Neither the media nor fact-checkers controlled the online conversation surrounding “misinformation” this year.
It was hard to avoid misinformation online in 2020. A pandemic and a polarized presidential election had the internet swirling with everything from false cures for Covid-19 to misleading claims of election fraud. But another reason you kept encountering misinformation is that people have been talking about it a lot more than they were last year.
It’s become common for people across the political spectrum — and even noted spreaders of misinformation — to invoke the term “misinformation” to try to discredit facts and narratives they don’t like. The term has become a shorthand for dismissing political opponents in the polarized war over truth that’s being fought online.

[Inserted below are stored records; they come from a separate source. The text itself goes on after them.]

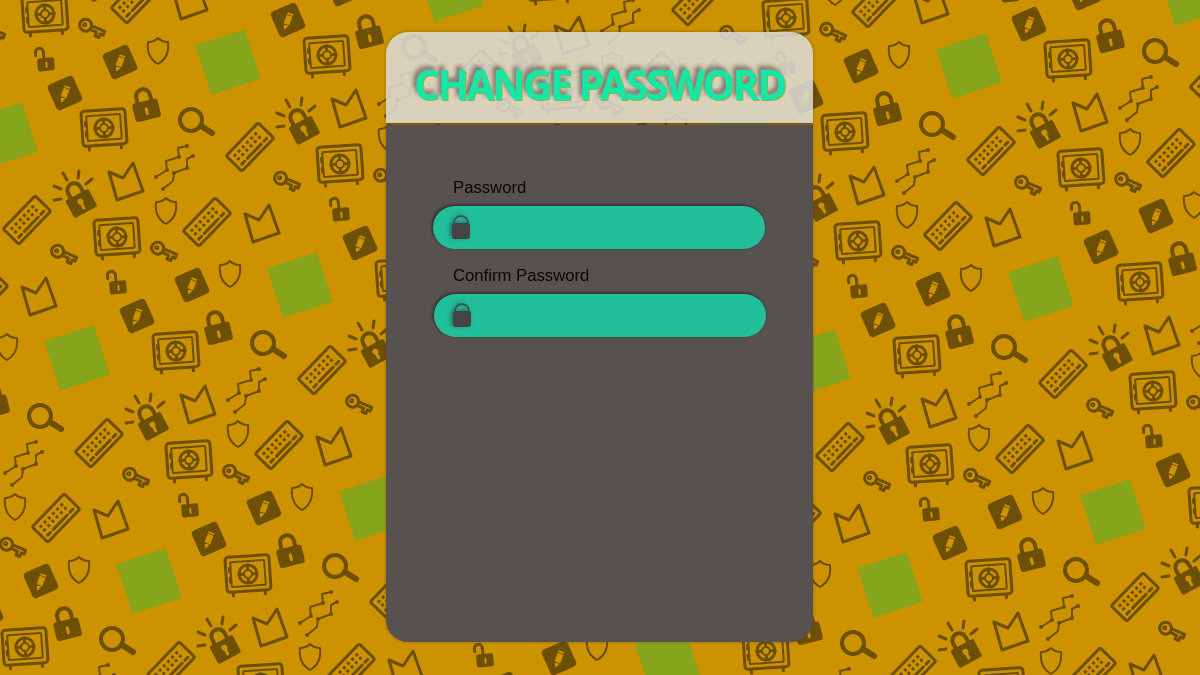
<!DOCTYPE html>
<html lang="en">
<head>
<meta charset="utf-8">
<title>Change Password</title>
<style>
:root {
  --amber: #cc9200;
  --icon: #6d4f06;
  --emblem: #86a51b;
  --panel: #575150;
  --header: rgba(221, 219, 214, .87);
  --mint: #13e8a9;
  --field: #22bf9b;
  --ink: #0a0808;
  --lock: #464345;
}
* { box-sizing: border-box; margin: 0; padding: 0; }
html, body { width: 1200px; height: 675px; overflow: hidden; }
body { position: relative; background: var(--amber); font-family: "Liberation Sans", Arial, sans-serif; color: var(--ink); }
.backdrop { position: absolute; inset: 0; display: block; }
.card { position: absolute; left: 386px; top: 32px; width: 427px; height: 610px; border-radius: 22px; overflow: hidden; box-shadow: 0 0 3px rgba(60, 40, 0, .45); }
.card-header { height: 91px; display: flex; justify-content: center; align-items: center; padding-top: 15px; background: var(--header); box-shadow: 0 1px 3px 1px rgba(60, 45, 20, .75); }
h1 { font: 700 40.5px/56px "Open Sans", "Noto Sans", sans-serif; letter-spacing: -2.2px; white-space: nowrap; color: var(--mint); text-shadow: 1px 1px 0 #8bb347, -3px -4px 4px rgba(75, 68, 62, .65); }
.card-body { position: absolute; left: 0; top: 93px; width: 427px; height: 517px; background: var(--panel); }
.label { position: absolute; left: 67px; font-size: 16.7px; line-height: 20px; white-space: nowrap; }
.field { position: absolute; width: 332px; height: 43px; padding-left: 18px; display: flex; align-items: center; border-radius: 22px; background: var(--field); box-shadow: -1px -1px 3px rgba(25, 20, 20, .75); }
.field svg { display: block; filter: drop-shadow(-2px -1px 2px rgba(30, 50, 45, .55)); }
.label-password { top: 53px; }
.field-password { left: 47px; top: 81px; }
.label-confirm { top: 141px; }
.field-confirm { left: 48px; top: 169px; }
</style>
</head>
<body>
<svg class="backdrop" width="1200" height="675" viewBox="0 0 1200 675" aria-hidden="true">
  <defs>
    <g id="safe" transform="rotate(-4)">
      <rect x="-22" y="-18" width="44" height="35" rx="3"/>
      <rect x="-17" y="-13" width="34" height="25" rx="1" stroke-width="2"/>
      <circle r="9"/><circle r="4" stroke-width="2"/>
      <path d="M-18-7v4M-18 3v4M-16 18v3M16 18v3M0-9v4M0 5v4M-9 0h4M5 0h4"/>
    </g>
    <g id="pencil-tile" transform="rotate(-24)">
      <rect x="-14" y="-14" width="28" height="28" rx="4" fill="var(--icon)" stroke="none"/>
      <path d="M-8 8l2-7 9-9 5 5-9 9zM1-6l5 5M-6 1l5 5" fill="var(--amber)" stroke="var(--icon)" stroke-width="1"/>
    </g>
    <g id="padlock" transform="rotate(-14)">
      <rect x="-13" y="-3" width="26" height="19" rx="3" fill="var(--icon)" stroke="none"/>
      <path d="M-7-2v-6a7 7 0 0 1 14 0v6" stroke-width="4"/>
      <path d="M0 5v5" stroke="var(--amber)"/>
    </g>
    <g id="open-padlock" transform="rotate(-5)">
      <rect x="-7" y="-1" width="17" height="13" rx="2" fill="var(--icon)" stroke="none"/>
      <path d="M-4 0v-6a4 4 0 0 0-8 0v3" transform="translate(4-1)"/>
      <path d="M2 4v4" stroke="var(--amber)" stroke-width="2"/>
    </g>
    <g id="burst-padlock">
      <g transform="translate(4 6) rotate(-28)">
        <rect x="-13" y="-5" width="26" height="20" rx="2" fill="var(--icon)" stroke="none"/>
        <path d="M-7-4v-6a7 7 0 0 1 14 0v6" stroke-width="4"/>
        <circle cy="3" r="3" fill="var(--amber)" stroke="none"/>
        <path d="M0 4v6" stroke="var(--amber)"/>
      </g>
      <path d="M-21 7l7-1M-21-7l7 3M-12-20l4 7M4-22l-1 7M17-14l-6 5"/>
    </g>
    <g id="magnifier"><circle cx="-4" cy="-2" r="11" stroke-width="4"/><path d="M6 4l11 7" stroke-width="6"/></g>
    <g id="keyboard" transform="rotate(-46)">
      <rect x="-23" y="-11" width="46" height="22" rx="2"/>
      <path d="M-18-5h36M-18 0h36" stroke-width="3" stroke-dasharray="3 3" stroke-linecap="butt"/>
      <path d="M-18 6h4M-10 6h20M14 6h4"/>
    </g>
    <g id="key" transform="rotate(24)">
      <circle cx="-7" r="6"/><circle cx="-8" r="1"/><path d="M-1-2h14v4h-3v4h-4v-4h-7"/>
    </g>
    <path id="shield" d="M0-13c3 3 6 4 10 4 1 9-1 17-10 22-9-5-11-13-10-22 4 0 7-1 10-4z" stroke-width="2"/>
    <path id="notched-sheet" d="M-17-11l14 6 10-15 10 28-26 9z"/>
    <g id="circuit">
      <path d="M-18 9l11-7-1-9 13-4-1-9 9-2M-11 21l10-8 1-8 13-5 0-9 6-3" stroke-width="2"/>
      <g fill="var(--icon)" stroke="none"><circle cx="-18" cy="9" r="2"/><circle cx="-7" cy="2" r="2"/><circle cx="5" cy="-11" r="2"/><circle cx="13" cy="-22" r="2"/><circle cx="-11" cy="21" r="2"/><circle cx="0" cy="5" r="2"/><circle cx="13" cy="0" r="2"/><circle cx="19" cy="-12" r="2"/></g>
    </g>
    <g id="motif" fill="none" stroke="var(--icon)" stroke-width="3" stroke-linejoin="round" stroke-linecap="round">
      <rect x="-26" y="-26" width="52" height="52" transform="translate(300 285) rotate(-18)" fill="var(--emblem)" stroke="none"/>
      <use href="#open-padlock" x="116" y="282"/>
      <use href="#pencil-tile" x="192" y="285"/>
      <use href="#pencil-tile" x="137" y="316"/>
      <use href="#shield" x="230" y="274"/>
      <use href="#shield" x="166" y="211"/>
      <use href="#padlock" x="217" y="327"/>
      <use href="#magnifier" x="267" y="345"/>
      <use href="#safe" x="176" y="351"/>
      <use href="#safe" x="117" y="237"/>
      <use href="#keyboard" x="322" y="370"/>
      <use href="#keyboard" x="207" y="222"/>
      <use href="#key" x="64" y="254"/>
      <use href="#key" x="164" y="251"/>
      <use href="#burst-padlock" x="75" y="193"/>
      <use href="#notched-sheet" x="126" y="183"/>
      <use href="#notched-sheet" x="262" y="225"/>
      <use href="#circuit" x="174" y="168"/>
    </g>
  </defs>
  <use href="#motif" x="-295" y="-150"/><use href="#motif" x="-223" y="73"/><use href="#motif" x="-151" y="296"/><use href="#motif" x="-79" y="519"/>
  <use href="#motif" x="-72" y="-223"/><use href="#motif"/><use href="#motif" x="72" y="223"/><use href="#motif" x="144" y="446"/>
  <use href="#motif" x="151" y="-296"/><use href="#motif" x="223" y="-73"/><use href="#motif" x="295" y="150"/><use href="#motif" x="367" y="373"/>
  <use href="#motif" x="374" y="-369"/><use href="#motif" x="446" y="-146"/><use href="#motif" x="518" y="77"/><use href="#motif" x="590" y="300"/><use href="#motif" x="662" y="523"/>
  <use href="#motif" x="669" y="-219"/><use href="#motif" x="741" y="4"/><use href="#motif" x="813" y="227"/><use href="#motif" x="885" y="450"/>
  <use href="#motif" x="892" y="-292"/><use href="#motif" x="964" y="-69"/><use href="#motif" x="1036" y="154"/><use href="#motif" x="1108" y="377"/>
  <use href="#motif" x="1115" y="-365"/>
</svg>
<main class="card">
  <header class="card-header"><h1>CHANGE PASSWORD</h1></header>
  <section class="card-body">
    <p class="label label-password">Password</p>
    <div class="field field-password">
      <svg width="20" height="25" viewBox="0 0 20 25" aria-hidden="true"><path id="field-shackle" d="M3 10V8a7 7 0 0 1 14 0v2" fill="none" stroke="var(--lock)" stroke-width="1.5"/><rect id="field-lock" x="1" y="8" width="18" height="16" rx="3" fill="var(--lock)"/></svg>
    </div>
    <p class="label label-confirm">Confirm Password</p>
    <div class="field field-confirm">
      <svg width="20" height="25" viewBox="0 0 20 25" aria-hidden="true"><use href="#field-shackle"/><use href="#field-lock"/></svg>
    </div>
  </section>
</main>
</body>
</html>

According to the misinformation-tracking firm Zignal … Read the rest...